WORK INSTRUCTION — The number of lines holding "setAttribute" is all you should give; count them in the records below.

DATA SHOWN —
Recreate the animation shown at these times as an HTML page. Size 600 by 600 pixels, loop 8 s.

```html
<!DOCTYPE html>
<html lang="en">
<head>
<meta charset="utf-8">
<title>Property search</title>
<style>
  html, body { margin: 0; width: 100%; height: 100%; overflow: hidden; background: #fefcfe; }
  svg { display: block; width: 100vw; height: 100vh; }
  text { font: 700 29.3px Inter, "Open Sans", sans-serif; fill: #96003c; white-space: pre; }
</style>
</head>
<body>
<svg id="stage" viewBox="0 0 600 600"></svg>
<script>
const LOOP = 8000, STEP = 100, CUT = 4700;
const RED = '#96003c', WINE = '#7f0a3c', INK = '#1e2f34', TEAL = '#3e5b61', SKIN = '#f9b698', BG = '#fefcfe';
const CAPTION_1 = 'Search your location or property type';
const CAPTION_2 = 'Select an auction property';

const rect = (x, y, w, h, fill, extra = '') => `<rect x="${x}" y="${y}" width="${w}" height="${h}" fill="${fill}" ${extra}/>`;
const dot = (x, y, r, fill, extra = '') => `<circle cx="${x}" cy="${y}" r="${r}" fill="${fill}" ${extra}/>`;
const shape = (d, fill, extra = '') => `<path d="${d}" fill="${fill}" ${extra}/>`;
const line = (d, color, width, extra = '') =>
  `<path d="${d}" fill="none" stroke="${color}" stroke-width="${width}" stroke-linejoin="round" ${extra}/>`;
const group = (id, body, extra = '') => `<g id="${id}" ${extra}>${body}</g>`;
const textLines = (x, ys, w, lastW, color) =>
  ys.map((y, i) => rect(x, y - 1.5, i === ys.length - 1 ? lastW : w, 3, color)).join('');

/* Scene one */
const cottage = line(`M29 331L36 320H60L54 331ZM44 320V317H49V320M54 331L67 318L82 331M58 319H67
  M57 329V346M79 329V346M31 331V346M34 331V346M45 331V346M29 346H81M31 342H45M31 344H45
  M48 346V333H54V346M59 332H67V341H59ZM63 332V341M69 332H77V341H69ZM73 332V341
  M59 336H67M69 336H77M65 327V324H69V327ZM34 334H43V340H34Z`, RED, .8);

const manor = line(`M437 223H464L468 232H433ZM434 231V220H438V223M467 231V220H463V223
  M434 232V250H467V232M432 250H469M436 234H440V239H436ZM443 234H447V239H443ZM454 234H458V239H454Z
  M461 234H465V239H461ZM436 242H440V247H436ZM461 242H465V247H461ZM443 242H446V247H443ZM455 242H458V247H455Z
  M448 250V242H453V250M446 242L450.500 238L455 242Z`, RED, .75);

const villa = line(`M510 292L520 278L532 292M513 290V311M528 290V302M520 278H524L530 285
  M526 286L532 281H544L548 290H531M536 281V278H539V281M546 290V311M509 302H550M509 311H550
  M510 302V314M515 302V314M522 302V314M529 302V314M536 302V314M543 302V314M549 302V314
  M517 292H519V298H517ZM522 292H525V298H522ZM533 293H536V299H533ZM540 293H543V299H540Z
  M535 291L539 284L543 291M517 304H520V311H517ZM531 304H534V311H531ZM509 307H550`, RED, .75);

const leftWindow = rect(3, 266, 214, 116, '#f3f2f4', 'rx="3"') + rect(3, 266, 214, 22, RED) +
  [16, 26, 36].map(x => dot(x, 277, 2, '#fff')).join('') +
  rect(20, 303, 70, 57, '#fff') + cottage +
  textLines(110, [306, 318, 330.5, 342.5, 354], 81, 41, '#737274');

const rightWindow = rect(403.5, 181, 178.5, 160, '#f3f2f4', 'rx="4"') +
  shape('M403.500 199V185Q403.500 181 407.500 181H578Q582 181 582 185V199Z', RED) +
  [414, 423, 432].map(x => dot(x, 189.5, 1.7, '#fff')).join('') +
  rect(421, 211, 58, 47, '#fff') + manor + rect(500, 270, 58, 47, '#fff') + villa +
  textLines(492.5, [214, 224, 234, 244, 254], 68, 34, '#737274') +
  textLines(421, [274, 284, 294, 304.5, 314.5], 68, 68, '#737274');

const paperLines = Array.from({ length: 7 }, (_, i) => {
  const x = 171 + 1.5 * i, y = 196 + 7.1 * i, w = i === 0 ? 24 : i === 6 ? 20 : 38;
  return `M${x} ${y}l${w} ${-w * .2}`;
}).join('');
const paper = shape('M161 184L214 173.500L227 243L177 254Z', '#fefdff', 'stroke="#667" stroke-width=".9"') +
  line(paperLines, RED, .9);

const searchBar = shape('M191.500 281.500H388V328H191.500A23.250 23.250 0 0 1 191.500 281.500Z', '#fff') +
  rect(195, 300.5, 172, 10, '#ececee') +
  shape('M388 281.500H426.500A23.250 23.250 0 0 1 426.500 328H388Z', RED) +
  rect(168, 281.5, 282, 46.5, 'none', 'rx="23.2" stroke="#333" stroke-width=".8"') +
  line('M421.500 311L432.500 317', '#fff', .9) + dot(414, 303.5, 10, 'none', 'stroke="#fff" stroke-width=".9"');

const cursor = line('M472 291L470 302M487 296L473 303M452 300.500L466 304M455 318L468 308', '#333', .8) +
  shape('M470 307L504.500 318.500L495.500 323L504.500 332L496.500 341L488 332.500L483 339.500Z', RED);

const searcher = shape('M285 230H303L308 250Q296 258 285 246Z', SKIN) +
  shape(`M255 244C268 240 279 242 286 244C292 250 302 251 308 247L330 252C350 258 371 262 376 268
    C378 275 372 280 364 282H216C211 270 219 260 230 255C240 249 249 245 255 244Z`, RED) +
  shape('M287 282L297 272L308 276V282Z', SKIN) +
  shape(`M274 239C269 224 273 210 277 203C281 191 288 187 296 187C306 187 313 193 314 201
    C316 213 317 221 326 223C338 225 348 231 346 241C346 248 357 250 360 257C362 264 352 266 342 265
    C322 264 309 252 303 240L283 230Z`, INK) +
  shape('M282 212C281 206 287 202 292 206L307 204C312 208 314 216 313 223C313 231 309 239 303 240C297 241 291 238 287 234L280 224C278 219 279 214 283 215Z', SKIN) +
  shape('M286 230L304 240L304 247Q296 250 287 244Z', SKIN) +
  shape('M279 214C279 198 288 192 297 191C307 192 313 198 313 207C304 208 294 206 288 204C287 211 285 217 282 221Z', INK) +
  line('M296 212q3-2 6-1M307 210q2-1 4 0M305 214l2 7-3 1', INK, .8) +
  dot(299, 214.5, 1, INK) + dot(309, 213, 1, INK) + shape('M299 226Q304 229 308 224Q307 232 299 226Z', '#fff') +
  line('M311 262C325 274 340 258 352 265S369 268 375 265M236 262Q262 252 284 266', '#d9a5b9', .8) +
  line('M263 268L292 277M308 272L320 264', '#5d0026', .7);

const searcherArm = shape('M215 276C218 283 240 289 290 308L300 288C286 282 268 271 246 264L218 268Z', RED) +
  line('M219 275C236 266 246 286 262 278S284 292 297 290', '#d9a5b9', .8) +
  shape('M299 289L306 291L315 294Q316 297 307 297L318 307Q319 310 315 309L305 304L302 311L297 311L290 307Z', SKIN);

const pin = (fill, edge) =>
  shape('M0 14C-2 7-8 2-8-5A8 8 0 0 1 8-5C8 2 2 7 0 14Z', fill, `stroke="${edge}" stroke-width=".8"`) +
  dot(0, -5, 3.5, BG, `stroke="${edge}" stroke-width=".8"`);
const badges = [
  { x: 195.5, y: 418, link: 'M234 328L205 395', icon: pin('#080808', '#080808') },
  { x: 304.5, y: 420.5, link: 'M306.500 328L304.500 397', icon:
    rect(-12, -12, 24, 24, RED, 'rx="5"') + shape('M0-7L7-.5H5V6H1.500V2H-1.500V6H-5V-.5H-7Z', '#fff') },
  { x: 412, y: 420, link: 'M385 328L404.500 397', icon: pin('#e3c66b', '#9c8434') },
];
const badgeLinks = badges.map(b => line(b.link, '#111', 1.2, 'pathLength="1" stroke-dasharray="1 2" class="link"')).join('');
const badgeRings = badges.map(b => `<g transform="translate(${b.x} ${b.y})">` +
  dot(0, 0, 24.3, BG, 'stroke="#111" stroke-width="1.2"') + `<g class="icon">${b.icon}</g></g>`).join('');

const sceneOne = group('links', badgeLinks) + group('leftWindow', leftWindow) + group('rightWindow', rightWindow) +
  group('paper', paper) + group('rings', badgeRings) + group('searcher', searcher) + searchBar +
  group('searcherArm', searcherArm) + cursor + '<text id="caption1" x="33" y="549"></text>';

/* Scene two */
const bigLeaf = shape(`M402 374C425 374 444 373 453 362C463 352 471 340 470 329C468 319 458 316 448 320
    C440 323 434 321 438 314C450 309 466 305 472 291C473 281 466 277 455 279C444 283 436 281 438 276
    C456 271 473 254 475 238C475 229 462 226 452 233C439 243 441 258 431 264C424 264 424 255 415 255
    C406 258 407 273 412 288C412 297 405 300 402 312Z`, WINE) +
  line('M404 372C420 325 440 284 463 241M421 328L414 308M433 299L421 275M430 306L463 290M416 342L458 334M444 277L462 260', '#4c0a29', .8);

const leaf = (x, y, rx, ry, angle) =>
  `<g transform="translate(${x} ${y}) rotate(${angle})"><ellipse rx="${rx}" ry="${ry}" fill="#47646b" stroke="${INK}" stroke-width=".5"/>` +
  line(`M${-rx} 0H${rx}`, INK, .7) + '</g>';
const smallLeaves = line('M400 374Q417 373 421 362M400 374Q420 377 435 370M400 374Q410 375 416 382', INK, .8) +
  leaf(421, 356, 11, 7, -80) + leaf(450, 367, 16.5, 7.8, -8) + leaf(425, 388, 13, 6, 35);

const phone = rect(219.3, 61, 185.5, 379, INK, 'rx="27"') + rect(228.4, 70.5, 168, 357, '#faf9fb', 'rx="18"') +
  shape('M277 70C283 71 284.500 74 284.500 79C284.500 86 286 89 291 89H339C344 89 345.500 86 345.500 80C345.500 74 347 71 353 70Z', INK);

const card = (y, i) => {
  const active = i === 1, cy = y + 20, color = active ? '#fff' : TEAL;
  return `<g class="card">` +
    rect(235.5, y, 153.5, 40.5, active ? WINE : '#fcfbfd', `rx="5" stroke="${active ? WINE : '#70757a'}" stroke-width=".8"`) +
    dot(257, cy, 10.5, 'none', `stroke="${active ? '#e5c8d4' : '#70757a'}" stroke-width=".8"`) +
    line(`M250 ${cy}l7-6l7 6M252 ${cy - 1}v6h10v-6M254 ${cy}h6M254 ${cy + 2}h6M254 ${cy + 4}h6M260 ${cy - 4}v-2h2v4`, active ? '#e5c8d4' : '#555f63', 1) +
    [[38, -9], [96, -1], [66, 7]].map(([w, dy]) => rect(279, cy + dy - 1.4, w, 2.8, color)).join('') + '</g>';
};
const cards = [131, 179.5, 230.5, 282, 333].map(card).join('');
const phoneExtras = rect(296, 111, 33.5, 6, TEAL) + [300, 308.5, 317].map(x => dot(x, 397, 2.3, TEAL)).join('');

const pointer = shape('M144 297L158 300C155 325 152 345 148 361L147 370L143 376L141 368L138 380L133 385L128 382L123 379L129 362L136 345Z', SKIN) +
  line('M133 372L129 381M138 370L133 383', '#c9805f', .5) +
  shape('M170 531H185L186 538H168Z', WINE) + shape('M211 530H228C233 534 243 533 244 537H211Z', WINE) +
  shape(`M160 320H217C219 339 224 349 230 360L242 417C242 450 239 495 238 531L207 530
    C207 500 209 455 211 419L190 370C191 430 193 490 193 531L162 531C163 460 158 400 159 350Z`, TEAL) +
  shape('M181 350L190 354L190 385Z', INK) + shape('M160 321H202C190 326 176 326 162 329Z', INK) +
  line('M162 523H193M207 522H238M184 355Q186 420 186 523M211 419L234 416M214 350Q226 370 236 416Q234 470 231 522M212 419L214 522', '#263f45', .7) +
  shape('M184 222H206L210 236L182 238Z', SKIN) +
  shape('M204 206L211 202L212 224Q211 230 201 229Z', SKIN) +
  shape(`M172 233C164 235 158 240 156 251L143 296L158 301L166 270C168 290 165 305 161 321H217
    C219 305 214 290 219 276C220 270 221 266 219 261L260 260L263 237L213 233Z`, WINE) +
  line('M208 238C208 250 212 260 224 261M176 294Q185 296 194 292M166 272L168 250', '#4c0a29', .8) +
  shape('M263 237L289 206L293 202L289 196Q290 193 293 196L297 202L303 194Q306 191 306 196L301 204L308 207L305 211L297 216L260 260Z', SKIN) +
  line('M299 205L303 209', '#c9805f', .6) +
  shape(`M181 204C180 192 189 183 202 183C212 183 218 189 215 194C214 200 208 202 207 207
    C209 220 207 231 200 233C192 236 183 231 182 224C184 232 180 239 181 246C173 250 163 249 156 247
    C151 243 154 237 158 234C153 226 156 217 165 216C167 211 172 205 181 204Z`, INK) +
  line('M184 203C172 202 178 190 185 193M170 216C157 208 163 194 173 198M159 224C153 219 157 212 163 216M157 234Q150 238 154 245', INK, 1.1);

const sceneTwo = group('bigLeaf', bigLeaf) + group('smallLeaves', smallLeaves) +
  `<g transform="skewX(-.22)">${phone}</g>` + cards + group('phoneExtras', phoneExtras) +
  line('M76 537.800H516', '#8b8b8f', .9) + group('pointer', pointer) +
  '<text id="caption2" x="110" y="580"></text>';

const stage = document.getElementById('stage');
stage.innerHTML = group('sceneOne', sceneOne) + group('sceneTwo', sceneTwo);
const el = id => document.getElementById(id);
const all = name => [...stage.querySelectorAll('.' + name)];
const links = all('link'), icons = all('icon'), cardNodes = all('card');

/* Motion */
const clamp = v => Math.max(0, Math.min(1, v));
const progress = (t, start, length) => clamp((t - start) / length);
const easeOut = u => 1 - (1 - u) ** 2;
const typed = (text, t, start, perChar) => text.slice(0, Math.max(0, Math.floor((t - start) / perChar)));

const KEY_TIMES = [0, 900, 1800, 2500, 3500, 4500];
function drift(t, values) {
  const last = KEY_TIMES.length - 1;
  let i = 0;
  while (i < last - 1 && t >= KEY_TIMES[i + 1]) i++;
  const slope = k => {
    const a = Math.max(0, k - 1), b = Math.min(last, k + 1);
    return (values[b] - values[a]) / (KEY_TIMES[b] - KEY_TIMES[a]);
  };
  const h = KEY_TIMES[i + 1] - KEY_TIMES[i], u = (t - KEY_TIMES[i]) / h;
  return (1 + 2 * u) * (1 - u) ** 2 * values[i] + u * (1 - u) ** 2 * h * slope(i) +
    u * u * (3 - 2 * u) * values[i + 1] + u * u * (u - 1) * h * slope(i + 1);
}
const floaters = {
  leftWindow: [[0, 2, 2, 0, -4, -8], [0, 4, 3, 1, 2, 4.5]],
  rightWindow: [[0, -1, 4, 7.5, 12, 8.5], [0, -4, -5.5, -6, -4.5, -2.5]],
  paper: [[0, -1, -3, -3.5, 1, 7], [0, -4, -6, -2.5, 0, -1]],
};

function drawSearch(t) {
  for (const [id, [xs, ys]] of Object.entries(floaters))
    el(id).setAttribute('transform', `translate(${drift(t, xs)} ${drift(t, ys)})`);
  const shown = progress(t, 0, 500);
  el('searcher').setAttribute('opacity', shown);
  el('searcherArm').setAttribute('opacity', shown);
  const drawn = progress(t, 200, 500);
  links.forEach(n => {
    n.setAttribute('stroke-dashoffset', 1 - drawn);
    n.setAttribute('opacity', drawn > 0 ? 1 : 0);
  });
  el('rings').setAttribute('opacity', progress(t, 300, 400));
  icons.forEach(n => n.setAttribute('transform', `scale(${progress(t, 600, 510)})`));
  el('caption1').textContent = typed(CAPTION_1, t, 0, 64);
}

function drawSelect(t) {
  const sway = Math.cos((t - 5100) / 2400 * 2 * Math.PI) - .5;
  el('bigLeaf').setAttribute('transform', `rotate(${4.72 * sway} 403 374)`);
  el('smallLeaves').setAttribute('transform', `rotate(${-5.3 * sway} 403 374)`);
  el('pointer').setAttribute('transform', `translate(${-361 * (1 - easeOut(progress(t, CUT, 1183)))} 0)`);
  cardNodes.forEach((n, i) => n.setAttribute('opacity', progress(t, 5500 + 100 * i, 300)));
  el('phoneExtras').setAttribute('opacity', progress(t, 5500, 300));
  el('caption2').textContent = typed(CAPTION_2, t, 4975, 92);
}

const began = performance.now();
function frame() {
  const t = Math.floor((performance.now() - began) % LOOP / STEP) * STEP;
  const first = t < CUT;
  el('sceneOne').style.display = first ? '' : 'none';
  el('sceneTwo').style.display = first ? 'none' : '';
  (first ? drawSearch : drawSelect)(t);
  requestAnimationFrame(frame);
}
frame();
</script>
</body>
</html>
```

SOLUTION — 12